In this course, students will study the impact of culture on the field of healthcare, examining notions of patient, practitioner, the body, disability, health and wellness. Students will perform close readings of artistic, narrative, and theoretical texts to explore how cultural artifacts shape and reflect health practices. How does storytelling engage with, respond to, and critique medical discourses? How are health outcomes influenced by money and power? How can we imagine a more empathetic version of medicine and care? This course focuses on skills of observation, analysis, contextualization, and reflection, and examines how the creative arts and humanities can be instruments in affirming trust, empowerment, and dignity, as well as effective models for true care. This course can be counted towards the Health Humanities certification.
The political use of conspiracy theories is not unique in American Politics. Baseless claims supported by conjecture and rumor instead of reliable evidence have colored public perception of events as disparate as the assassination of JFK, the Moon Landing, 9/11, the death of Vince Foster, the Boston Marathon Bombing, and the mass shooting at Sandy Hook, Once dismissed as a hobby for those wearing tinfoil hats, conspiracy belief now factors into electoral politics, policymaking, and even foreign policy. On the other hand, real conspiracies such as Watergate and Columbine have contributed to the problem by creating a climate of distrust in government and in the very notion of expertise. In this class the students will first learn the psychology of conspiracy theory formation and belief and then we will deconstruct each theory focusing on the reason its creation , those behind its dissemination and creation, and evaluate of credibility of supporting evidence. The student will learn how to vet sources, and apply logical analysis using verifiable, not alternative, facts.
This course considers how digital networked technologies have impacted our legal and social institutions. Subjects may include: global regulation of the Internet; domain names and trademarks; pornography and First Amendment Free Speech issues; platforms and third-party liability; platform governance and moderation; computer fraud and abuse; mass data collection and web scraping; digital evidence for criminal and civil cases; combatting online harassment; and privacy and surveillance.
This course examines sustainability issues in non-Western countries around the world. Students will consider how local economic, political and cultural factors help shape sustainability strategies and examine the relationship between economic development and sustainability in a comparative framework. [Writing Intensive] Prerequisites: WRIT-201/202 and GDIV-2xx or GCIT-2xx

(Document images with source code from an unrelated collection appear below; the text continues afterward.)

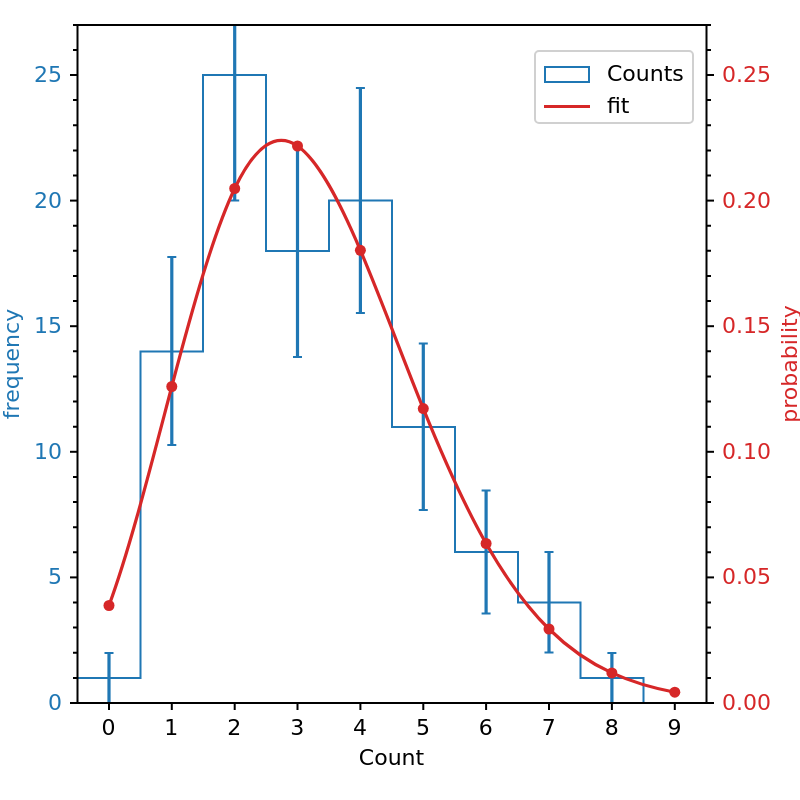
<!DOCTYPE html>
<html lang="en">
<head>
<meta charset="utf-8">
<title>Count histogram with fit</title>
<style>
:root { --blue: #1f77b4; --red: #d62728; --ink: #000; --paper: #fff; --legend-edge: #d0d0d0; }
* { box-sizing: border-box; margin: 0; padding: 0; }
html, body { width: 800px; height: 800px; overflow: hidden; background: var(--paper); }
.chart { position: relative; width: 800px; height: 800px; overflow: hidden; color: var(--ink); font: 22px/24px "DejaVu Sans", sans-serif; }
.plot { position: absolute; inset: 0; fill: none; }
.frame, .ticks { stroke: var(--ink); stroke-width: 2; }
.ticks .minor { stroke-width: 1.4; }
.counts { stroke: var(--blue); stroke-width: 2; }
.errors { stroke: var(--blue); stroke-width: 3.2; }
.errors .caps { stroke-width: 2; }
.fit { stroke: var(--red); stroke-width: 3.2; stroke-linecap: round; }
.points { fill: var(--red); }
.scale { position: absolute; top: 63px; height: 652px; display: flex; flex-direction: column; justify-content: space-between; list-style: none; }
.scale-frequency { left: 0; width: 62px; text-align: right; color: var(--blue); }
.scale-probability { left: 722px; color: var(--red); }
.scale-count { position: absolute; left: 77px; top: 716px; width: 629px; display: grid; grid-template-columns: repeat(10, 1fr); text-align: center; list-style: none; }
.axis-title { position: absolute; white-space: nowrap; }
.title-count { left: 77px; width: 629px; top: 746px; text-align: center; }
.title-frequency, .title-probability { width: 160px; text-align: center; transform: translate(-50%, -50%) rotate(-90deg); top: 364px; }
.title-frequency { left: 12px; color: var(--blue); }
.title-probability { left: 790px; color: var(--red); }
.legend { position: absolute; left: 534px; top: 50px; width: 160px; height: 74px; padding: 6px 8px; border: 2px solid var(--legend-edge); border-radius: 5px; background: var(--paper); list-style: none; }
.legend li { display: flex; align-items: center; gap: 17px; height: 32px; }
.swatch { width: 46px; }
.swatch-counts { height: 17px; border: 2px solid var(--blue); }
.swatch-fit { height: 3px; background: var(--red); }
</style>
</head>
<body>
<main class="chart">
  <svg class="plot" width="800" height="800" viewBox="0 0 800 800" role="img" aria-label="Histogram of counts with error bars and a fitted curve">
    <defs>
      <clipPath id="plot-area"><rect x="77" y="25" width="629" height="678"/></clipPath>
      <g id="tick-group">
        <path d="M0 0h7"/>
        <path class="minor" d="M0 -25.1h4M0 -50.2h4M0 -75.4h4M0 -100.5h4"/>
      </g>
      <g id="side-ticks">
        <use href="#tick-group" y="703"/>
        <use href="#tick-group" y="577.4"/>
        <use href="#tick-group" y="451.8"/>
        <use href="#tick-group" y="326.2"/>
        <use href="#tick-group" y="200.6"/>
        <path d="M0 75h7"/>
        <path class="minor" d="M0 50h4M0 25h4"/>
      </g>
      <circle id="point" r="5.5"/>
    </defs>

    <g clip-path="url(#plot-area)">
      <path class="counts" d="M77 678H140.5V351.5H203V75H266V251H329V200.5H392V427H455V552H518V602.5H580.5V678H643.5V703"/>
      <g class="errors">
        <path d="M109 653V703M171.8 257V445M234.7 20V200.5M297.5 145V357M360.4 88V313M423.3 343.5V510M486.1 490.5V613.5M549 552V652.5M611.9 653V703"/>
        <path class="caps" d="M104.5 653h9M167.3 257h9M167.3 445h9M230.2 200.5h9M293 145h9M293 357h9M355.9 88h9M355.9 313h9M418.8 343.5h9M418.8 510h9M481.6 490.5h9M481.6 613.5h9M544.5 552h9M544.5 652.5h9M607.4 653h9"/>
      </g>
    </g>

    <rect class="frame" x="77.5" y="25" width="629" height="678"/>
    <g class="ticks">
      <use href="#side-ticks" transform="translate(77 0) scale(-1 1)"/>
      <use href="#side-ticks" x="707"/>
      <path d="M109 703v7M171.8 703v7M234.7 703v7M297.5 703v7M360.4 703v7M423.3 703v7M486.1 703v7M549 703v7M611.9 703v7M674.8 703v7"/>
    </g>

    <path class="fit" d="M109 605.5C130 548.5 150.8 466.2 171.8 386.5C192.8 306.8 213.7 232.4 234.7 188.5C255.7 144.6 276.5 131.6 297.5 146C318.5 160.4 339.4 200.9 360.4 250.3C381.4 299.7 402.3 356.9 423.3 408.6C444.3 460.3 465.1 506.6 486.1 543.5C507.1 580.4 528 608.3 549 629C570 649.7 590.9 663.3 611.9 672.9C632.9 682.5 653.8 688.3 674.8 692.2"/>
    <g class="points">
      <use href="#point" x="109" y="605.5"/>
      <use href="#point" x="171.8" y="386.5"/>
      <use href="#point" x="234.7" y="188.5"/>
      <use href="#point" x="297.5" y="146"/>
      <use href="#point" x="360.4" y="250.3"/>
      <use href="#point" x="423.3" y="408.6"/>
      <use href="#point" x="486.1" y="543.5"/>
      <use href="#point" x="549" y="629"/>
      <use href="#point" x="611.9" y="672.9"/>
      <use href="#point" x="674.8" y="692.2"/>
    </g>
  </svg>

  <ul class="scale scale-frequency"><li>25</li><li>20</li><li>15</li><li>10</li><li>5</li><li>0</li></ul>
  <ul class="scale scale-probability"><li>0.25</li><li>0.20</li><li>0.15</li><li>0.10</li><li>0.05</li><li>0.00</li></ul>
  <ul class="scale-count"><li>0</li><li>1</li><li>2</li><li>3</li><li>4</li><li>5</li><li>6</li><li>7</li><li>8</li><li>9</li></ul>

  <p class="axis-title title-frequency">frequency</p>
  <p class="axis-title title-probability">probability</p>
  <p class="axis-title title-count">Count</p>

  <ul class="legend">
    <li><span class="swatch swatch-counts"></span>Counts</li>
    <li><span class="swatch swatch-fit"></span>fit</li>
  </ul>
</main>
</body>
</html>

This course provides an introduction to a range of viewpoints, concepts, and characteristics of human behavior in existing designed spaces. Cultural, social, and psychological factors are examined, e.g., relationships to water, responses to open and enclosed spaces (both interior and exterior), roles of textures and aromas, relationships to the natural environment, etc. Various theories and methods of environmental assessment and design are studied that are based on an understanding of mutually supportive relationships between people and their physical environment. This course looks at how people use and are impacted by various environments and stimuli from a range of cultural, psychological and physical perspectives. [Writing Intensive]